- _Brief_
The answer must consist of every line below containing "cell".

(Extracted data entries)
_ _ _ _ _ _ _
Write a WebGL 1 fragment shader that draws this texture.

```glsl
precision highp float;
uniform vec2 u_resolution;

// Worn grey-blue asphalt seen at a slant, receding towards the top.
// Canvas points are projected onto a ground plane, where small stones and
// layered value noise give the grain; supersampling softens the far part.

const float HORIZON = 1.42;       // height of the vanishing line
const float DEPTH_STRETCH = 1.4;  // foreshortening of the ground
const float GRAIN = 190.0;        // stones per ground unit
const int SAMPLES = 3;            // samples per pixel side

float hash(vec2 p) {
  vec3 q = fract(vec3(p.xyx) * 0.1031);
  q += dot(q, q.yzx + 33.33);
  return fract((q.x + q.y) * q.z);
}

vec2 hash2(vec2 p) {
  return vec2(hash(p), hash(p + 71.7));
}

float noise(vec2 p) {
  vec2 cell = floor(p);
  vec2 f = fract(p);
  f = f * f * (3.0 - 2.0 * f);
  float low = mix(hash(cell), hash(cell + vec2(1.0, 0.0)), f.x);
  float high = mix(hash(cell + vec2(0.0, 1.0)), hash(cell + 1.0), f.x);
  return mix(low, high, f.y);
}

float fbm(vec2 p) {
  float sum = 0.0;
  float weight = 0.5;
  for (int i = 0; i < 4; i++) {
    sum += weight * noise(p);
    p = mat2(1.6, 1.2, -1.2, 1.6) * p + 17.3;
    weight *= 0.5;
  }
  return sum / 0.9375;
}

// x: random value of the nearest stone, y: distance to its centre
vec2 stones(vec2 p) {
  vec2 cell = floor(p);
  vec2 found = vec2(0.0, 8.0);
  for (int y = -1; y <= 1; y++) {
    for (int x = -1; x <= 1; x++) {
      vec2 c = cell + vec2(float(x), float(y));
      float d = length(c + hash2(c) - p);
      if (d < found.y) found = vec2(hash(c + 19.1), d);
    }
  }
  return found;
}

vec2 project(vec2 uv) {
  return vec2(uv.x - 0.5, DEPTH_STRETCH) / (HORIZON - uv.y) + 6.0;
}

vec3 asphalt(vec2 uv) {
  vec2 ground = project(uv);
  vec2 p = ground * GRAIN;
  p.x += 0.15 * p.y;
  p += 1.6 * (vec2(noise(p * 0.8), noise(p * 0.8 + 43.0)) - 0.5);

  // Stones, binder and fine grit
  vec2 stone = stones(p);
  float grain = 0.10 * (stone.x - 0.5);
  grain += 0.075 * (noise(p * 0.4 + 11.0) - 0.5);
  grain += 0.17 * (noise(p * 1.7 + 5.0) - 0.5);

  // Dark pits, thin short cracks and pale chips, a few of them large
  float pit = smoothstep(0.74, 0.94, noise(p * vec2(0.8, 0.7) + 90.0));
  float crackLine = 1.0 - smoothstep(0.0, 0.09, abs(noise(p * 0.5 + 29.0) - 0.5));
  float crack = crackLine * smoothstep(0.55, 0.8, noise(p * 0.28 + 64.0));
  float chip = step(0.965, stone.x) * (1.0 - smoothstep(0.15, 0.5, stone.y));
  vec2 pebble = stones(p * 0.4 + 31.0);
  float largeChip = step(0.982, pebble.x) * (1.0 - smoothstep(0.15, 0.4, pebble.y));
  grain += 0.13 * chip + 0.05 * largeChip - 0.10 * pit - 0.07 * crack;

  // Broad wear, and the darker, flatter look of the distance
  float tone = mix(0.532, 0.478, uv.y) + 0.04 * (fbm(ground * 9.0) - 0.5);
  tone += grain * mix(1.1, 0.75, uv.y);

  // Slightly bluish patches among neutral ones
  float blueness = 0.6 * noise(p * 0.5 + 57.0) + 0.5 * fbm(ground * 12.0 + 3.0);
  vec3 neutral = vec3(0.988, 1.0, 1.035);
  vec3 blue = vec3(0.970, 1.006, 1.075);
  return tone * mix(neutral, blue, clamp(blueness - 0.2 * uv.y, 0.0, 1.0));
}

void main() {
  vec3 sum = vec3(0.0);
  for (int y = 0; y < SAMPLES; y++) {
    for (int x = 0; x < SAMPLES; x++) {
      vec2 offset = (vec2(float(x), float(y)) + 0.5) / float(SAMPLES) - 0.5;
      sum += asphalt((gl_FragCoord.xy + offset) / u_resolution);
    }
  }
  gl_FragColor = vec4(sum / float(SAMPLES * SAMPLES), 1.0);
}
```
_ _ _ _ _ _ _
- _Task solution_
  vec2 cell = floor(p);
  float low = mix(hash(cell), hash(cell + vec2(1.0, 0.0)), f.x);
  float high = mix(hash(cell + vec2(0.0, 1.0)), hash(cell + 1.0), f.x);
  vec2 cell = floor(p);
      vec2 c = cell + vec2(float(x), float(y));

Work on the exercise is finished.